By Cahner Olson
On my mom’s side of the family, I am the fourth descendant of Norwegian immigrants. Eli Olson, who would be my great-great-grandfather, arrived in Iowa in 1876 when he was just 2. We don’t know the reason for his immigration, but we do know he came at a time when almost one-ninth of Norway’s population was immigrating.
The surge started in the 1820s during times of religious tensions in the country. Eli and his parents followed the same trail as many other Norwegians, arriving in New York before moving west and settling on a farm in Iowa.

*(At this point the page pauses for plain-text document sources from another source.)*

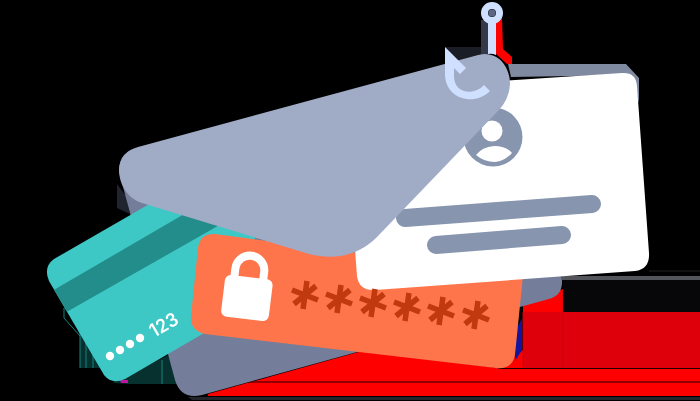
<!DOCTYPE html>
<html lang="en">
<head>
<meta charset="utf-8">
<title>Phishing illustration</title>
<style>
:root {
  --ground: #000;
  --red: #f00;
  --red-deep: #de000b;
  --slate: #747d99;
  --flap: #a0abc6;
  --detail: #8795af;
  --teal: #3ec8c5;
  --teal-dark: #238d8b;
  --orange: #ff754b;
  --rust: #c0390f;
  --hook: #cfdfff;
  --paper: #fff;
}
html, body { margin: 0; background: var(--ground); overflow: hidden; }
svg { display: block; width: 700px; height: 401px; }
.code { font: 600 19px Inter, sans-serif; fill: var(--paper); }
</style>
</head>
<body>
<svg viewBox="0 0 700 401" role="img" aria-label="Envelope with a bank card, a password and an ID card, caught on a fishing hook">
  <defs>
    <clipPath id="bank-card-shape">
      <path id="bank-card" d="M54 259 L172 191 L262 222 L218 325 L125 379 Q112 385 104 375 L49 281 Q43 267 54 259Z"/>
    </clipPath>
    <g id="asterisk" fill="none" stroke="var(--rust)" stroke-width="5.5">
      <path d="M2 -14 L-2 14 M-13 -5 L13 5 M-11 9 L11 -9"/>
    </g>
  </defs>

  <rect width="700" height="401" fill="var(--ground)"/>

  <g id="shadow-streaks">
    <path d="M208 394 L362 351 L498 368 L523 350 V305 L563 289 V312 H700 V396 H208Z" fill="var(--red)"/>
    <rect x="523" y="312" width="177" height="56" fill="var(--red-deep)"/>
    <path d="M523 312 V368 M563 290 V368" stroke="#c9000c" fill="none"/>
    <path d="M240 382 H700 M498 368.5 H700" stroke="#200" fill="none"/>
    <path d="M188 397 H700 V400 H192Z" fill="#24242b"/>
    <path d="M563 279 H700 V312 H563Z" fill="#07070a"/>
    <path d="M560 276 H700 V280 H562Z" fill="#54545c"/>
    <path d="M649 271 H700" stroke="#222228"/>
    <path d="M516 330 L522 318 V350 L515 361Z" fill="#14149c"/>
    <path d="M496 18 H502 L503 49 L512 57 V64 H507 L496 54Z" fill="var(--red)"/>
    <path d="M508 64 H626 L639 78 V103 L632 75 L511 77Z" fill="#7f899f"/>
    <path d="M481 20 H488 V54 H481Z" fill="#34394a"/>
    <path d="M446 47 H481 V54 L446 64Z" fill="#1b1d26"/>
    <path d="M80 328 L104 372 L118 381 L178 350 V384 H128 L114 383 L108 368 H80Z" fill="#06312f"/>
    <path d="M80 330 V368 M86 340 V368 M93 352 V368 M162 360 V384 M64 308 V318 L80 336" stroke="#128482" fill="none"/>
    <path d="M120 380 H128 V383 H121Z" fill="#c013a0"/>
    <path d="M117 184 V208 L130 214 L126 196Z" fill="#20242f"/>
  </g>

  <path id="envelope-back" d="M119 172 Q119 150 140 148 L480 60 L562 280 Q563 295 549 299 L202 395 Q181 400 175 380Z" fill="var(--slate)"/>

  <g id="bank-card-group">
    <use href="#bank-card" fill="var(--teal)"/>
    <path d="M40 298 L210 199 L260 202 L56 318Z" fill="var(--teal-dark)" clip-path="url(#bank-card-shape)"/>
    <g fill="var(--paper)">
      <circle cx="110" cy="356" r="4.2"/>
      <circle cx="120" cy="350" r="4.2"/>
      <circle cx="130" cy="344" r="4.2"/>
      <circle cx="140" cy="338" r="4.2"/>
    </g>
    <text class="code" transform="translate(154 338) rotate(-30)" textLength="30" lengthAdjust="spacingAndGlyphs">123</text>
  </g>

  <g id="password-card">
    <path d="M215 234 L523 275 L515 355 Q512 370 496 368 L205 334 Q190 331 191 316 L198 248 Q200 233 215 234Z" fill="var(--orange)"/>
    <g id="padlock" transform="translate(247 297) rotate(7)">
      <path d="M-15 -18 V-27 A14 14 0 0 1 14 -27 V-18" fill="none" stroke="var(--paper)" stroke-width="8"/>
      <rect x="-24" y="-20" width="48" height="42" rx="6" fill="var(--paper)"/>
    </g>
  </g>

  <g id="id-card">
    <path d="M440 85 L622 73 Q636 72 637 86 L649 253 Q650 269 635 271 L375 290 Q359 291 357 276 L354 236Z" fill="var(--paper)"/>
    <circle cx="493" cy="137" r="29.5" fill="var(--detail)"/>
    <circle cx="492" cy="131" r="10.5" fill="var(--paper)"/>
    <path d="M476 155 Q482 147 494 146 Q506 146 512 153 Q505 161 495 162 Q484 162 476 155Z" fill="var(--paper)"/>
    <g stroke="var(--detail)" stroke-width="18" stroke-linecap="round">
      <line x1="405" y1="218" x2="592" y2="204"/>
      <line x1="436" y1="245" x2="562" y2="235"/>
    </g>
  </g>

  <g id="password-marks">
    <use href="#asterisk" x="305" y="295"/>
    <use href="#asterisk" x="339" y="299"/>
    <use href="#asterisk" x="373" y="303"/>
    <use href="#asterisk" x="407" y="307"/>
    <use href="#asterisk" x="441" y="311"/>
    <use href="#asterisk" x="476" y="315"/>
  </g>

  <path id="envelope-flap" d="M138 147 L478 55 C497 50 510 66 510 84 Q509 100 498 111 L377 237 C360 254 338 261 309 254 L142 203 C127 198 119 184 119 169 Q120 152 138 147Z" fill="var(--flap)"/>

  <g id="fishing-hook">
    <path d="M488 20 H496 V55 Q492 53 488 54Z" fill="var(--hook)"/>
    <circle cx="492" cy="13" r="7.5" fill="#16181f" stroke="var(--hook)" stroke-width="7"/>
    <circle cx="492" cy="13" r="3.6" fill="#5d6680"/>
    <path d="M445 47 L466 68 L460 74 L454 68 V76 C454 94 474 96 484 85 L490 91 C474 107 445 99 445 74Z" fill="var(--hook)"/>
  </g>
</svg>
</body>
</html>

Fast forward almost 150 years. My mom, who works as a Realtor in Iowa and Nebraska, saw a listing in Shelby, Iowa, for a farmhouse that she recognized as the one my great-great-grandfather’s parents bought when they arrived from Norway. After Eli’s parents died and he was of age, he inherited the farm. I was 10 when I joined my mom and my mom’s cousin, Ron, to visit the farm before it was sold.
The house looked virtually the same as when my mom was a girl and spent her summers there. Ron remembered who used to sleep in each of the bedrooms when all the cousins, aunts and uncles piled into the house for family gatherings.
There was a barn behind the house that seemed almost in ruins during our visit. My mom remembered the barn well; the children used to play in it during the summer. But now it looked abandoned and in disarray. As we walked around inside, my mom found an old Hamm’s beer can, the same brand favored by Eli’s son, Earl, who would be my great-grandfather.
Our visit to the old farmhouse was in 2008, 40 years after Earl’s death. The Hamm’s beer can could have very well come from somebody else, but my mom kept the can as a memento to our visit and to the summers she spent there as a child. Ron also took a stool from that barn that he believes the cousins sat on while milking the cows.
A few years after our visit, the farmhouse and barn caught fire. Whatever structure was left was torn down and sold as farmland, causing a huge piece of my family’s history to disappear.
My cousin’s and I are the first generation of Olsons who have never played on the farm during the summer, but the family stories are still living on through an old milking stool and a Hamm’s beer can.